One thing was clear after President Obama’s not-so-interesting fifth State of the Union address: He is gearing up to borrow and take more from working- and middle-class people.
Meanwhile, on Long Island, things are unclear as voters in the 3rd Congressional District gear up for a fight. This is a seat that will be vacated by longtime Rep. Carolyn McCarthy. Historically, the district was a Republican stronghold, but in recent years it has shifted, and now has a Democratic advantage. Kathleen Rice, Nassau County’s district attorney, has announced her candidacy on the Democratic side. While Republicans have yet to choose a candidate, she will be a formidable one, and it will be a race to watch.
In Washington, the Federal Reserve is beginning to ease away from the Quantitative Easing program that protected Americans by easing interest rates. As programs like this are phased out, Obama and other leaders in Washington are going to have to find new ways to finance — and slash — the government’s rising debt.
As such, the president announced his plan to create a 401(k) plan for workers who currently do not have one. The program, “myRA,” was described by Obama as a “new savings bond that encourages folks to build a nest egg. MyRA guarantees a decent return with no risk of losing what you put in.”
The next day, Obama signed a presidential memo that directed the Treasury Department to create the government-backed retirement accounts. They will target millions of low- and middle-income Americans who currently do not have access to employer-sponsored retirement plans.
All workers may invest in the accounts, including those wishing to complement already existing 401(k)s as long as their household income is below $191,000 per year. Participants can save up to $15,000, or for a maximum of 30 years, in their accounts before transferring their balance to a private-sector Roth IRA.
The accounts will function as Roth IRAs. However, unlike Roth IRAs, which can be invested freely, myRA accounts will be invested solely in government savings bonds.
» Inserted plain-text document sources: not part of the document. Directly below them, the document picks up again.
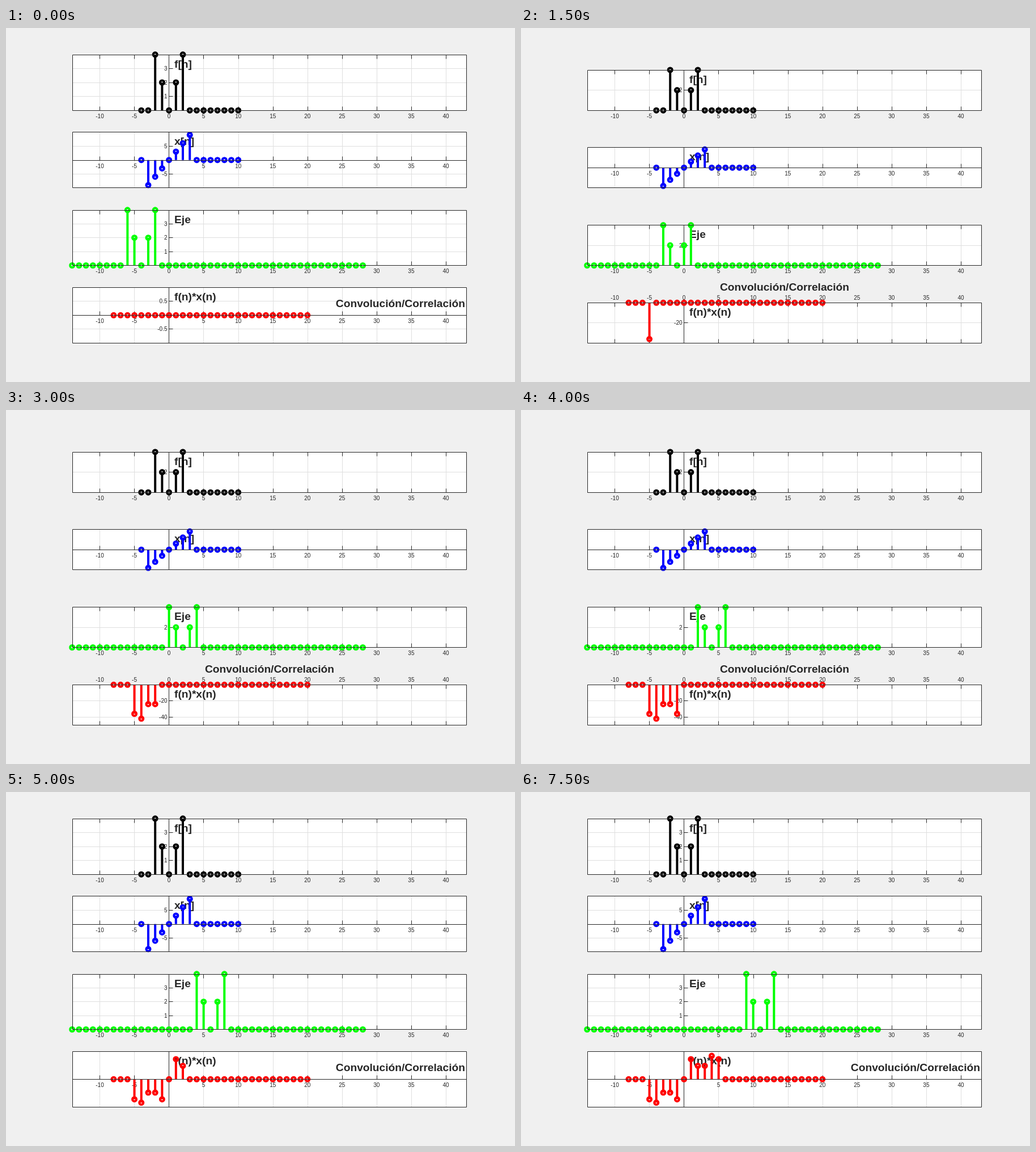
Recreate the animation shown at these times as an HTML page. Size 898 by 624 pixels, loop 8 s.

```html
<!DOCTYPE html>
<html lang="es">
<head>
<meta charset="utf-8">
<title>Convolución</title>
<style>
  html, body { margin: 0; width: 100%; height: 100%; overflow: hidden; background: #f0f0f0; }
  svg { display: block; width: 898px; height: 624px; }
  text { font: 10px "Liberation Sans", Arial, sans-serif; fill: #262626; }
  .title { font-size: 19.2px; font-weight: bold; }
  .mid { text-anchor: middle; }
  .end { text-anchor: end; }
  .grid { stroke: #dfdfdf; fill: none; }
  .axis { stroke: #262626; fill: none; }
  .stems { stroke-width: 4; fill: none; }
</style>
</head>
<body>
<svg id="stage" viewBox="0 0 898 624"></svg>
<script>
const STEP = 500, STEPS = 16;
const LEFT = 117.5, RIGHT = 812.5, UNIT = 12.2096, ZERO = 287.6;
const TICK = 7;
const X_TICKS = [-10, -5, 0, 5, 10, 15, 20, 25, 30, 35, 40];
const BOTTOMS = [145.2, 281.9, 418.5, 555.4];
const TOPS = [46.8, 183.5, 320.8, 457.2];
const SMALL_TOPS = [73.9, 210.5, 347.6, 484.3];

const stage = document.getElementById('stage');
const px = n => ZERO + n * UNIT;
const snap = v => Math.floor(v) + 0.5;
const snapUp = v => snap(v + 0.33);
const range = (a, b) => Array.from({ length: b - a + 1 }, (_, i) => a + i);

const f = n => ({ 1: 2, 2: 4 })[Math.abs(n)] || 0;
const x = n => Math.abs(n) <= 3 ? 3 * n : 0;
const conv = n => range(-2, 2).reduce((sum, m) => sum + f(m) * x(n - m), 0);

const line = (x1, y1, x2, y2) => `M${x1} ${y1}L${x2} ${y2}`;
const path = (cls, d) => `<path class="${cls}" d="${d}"/>`;
const label = (cls, tx, ty, str) => `<text class="${cls}" x="${tx}" y="${ty}">${str}</text>`;

function panel({ top, bottom, lo, hi, ticks, title, color, from, to, value }) {
  const py = v => bottom - (v - lo) / (hi - lo) * (bottom - top);
  const yTop = snapUp(top), yBottom = snap(bottom);
  const yAxis = lo === 0 ? yBottom : hi === 0 ? yTop : snapUp(py(0));
  const inside = lo < 0 && hi > 0;
  const xAxis = snapUp(ZERO);
  let grid = '', marks = '', labels = '';

  for (const n of X_TICKS) {
    const tx = snapUp(px(n));
    grid += line(tx, yTop, tx, yBottom);
    marks += line(tx, yAxis, tx, yAxis + (hi === 0 ? TICK : -TICK));
    if (lo === 0) marks += line(tx, yTop, tx, yTop + TICK);
    if (hi === 0) marks += line(tx, yBottom, tx, yBottom - TICK);
    if (n || !inside) labels += label('mid', px(n), yAxis + (hi === 0 ? -6 : 13.5), n);
  }
  for (const v of ticks) {
    const ty = snap(py(v));
    grid += line(LEFT, ty, RIGHT, ty);
    marks += line(xAxis, ty, xAxis + TICK, ty);
    labels += label('end', 284.5, ty + 3.5, v);
  }
  marks += line(xAxis, yTop, xAxis, yBottom);

  const stems = range(from, to).map(n => {
    const cx = px(n), cy = py(value(n));
    return `<path d="${line(cx, py(0), cx, cy)}"/><circle cx="${cx}" cy="${cy}" r="3.5"/>`;
  }).join('');

  const box = `M${LEFT} ${yTop}H${RIGHT}V${yBottom}H${LEFT}Z`;
  return `<path fill="#fff" d="${box}"/>` + path('grid', grid) + path('axis', marks) +
    labels + label('title', 297, yTop + 22, title) +
    `<g class="stems" stroke="${color}">${stems}</g>` +
    path('axis', box + line(LEFT, yAxis, RIGHT, yAxis));
}

// Limits of the result plot follow the samples computed so far.
function resultAxis(k) {
  if (k < 3) return { lo: -1, hi: 1, ticks: [-0.5, 0.5] };
  if (k < 4) return { lo: -40, hi: 0, ticks: [-20] };
  if (k < 9) return { lo: -50, hi: 0, ticks: [-20, -40] };
  return { lo: -50, hi: 50, ticks: [] };
}

function draw(k) {
  const small = k >= 3 && k < 9;
  const tops = small ? SMALL_TOPS : TOPS;
  const fTicks = small ? [2] : [1, 2, 3];
  const plots = [
    { lo: 0, hi: 4, ticks: fTicks, title: 'f[n]', color: '#000', from: -4, to: 10, value: f },
    { lo: -10, hi: 10, ticks: small ? [] : [-5, 5], title: 'x[n]', color: '#00f', from: -4, to: 10, value: x },
    { lo: 0, hi: 4, ticks: fTicks, title: 'Eje', color: '#0f0', from: -14, to: 28, value: n => f(n - k + 4) },
    { ...resultAxis(k), title: 'f(n)*x(n)', color: '#f00', from: -8, to: 20, value: n => n <= k - 8 ? conv(n) : 0 }
  ];
  const caption = 'Convolución/Correlación';
  stage.innerHTML = plots.map((p, i) =>
    panel({ ...p, top: tops[i], bottom: BOTTOMS[i] })).join('') +
    (small ? label('title mid', 465, 463, caption) : label('title end', 810, 492, caption));
}

let shown = -1;
const start = performance.now();
function tick() {
  const k = Math.floor(Math.max(0, performance.now() - start) / STEP) % STEPS;
  if (k !== shown) draw(shown = k);
  requestAnimationFrame(tick);
}
tick();
</script>
</body>
</html>
```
The U.S. government will back them, and the president has guaranteed that savers can never lose their principal investment. There will be no fees or administrative expenses.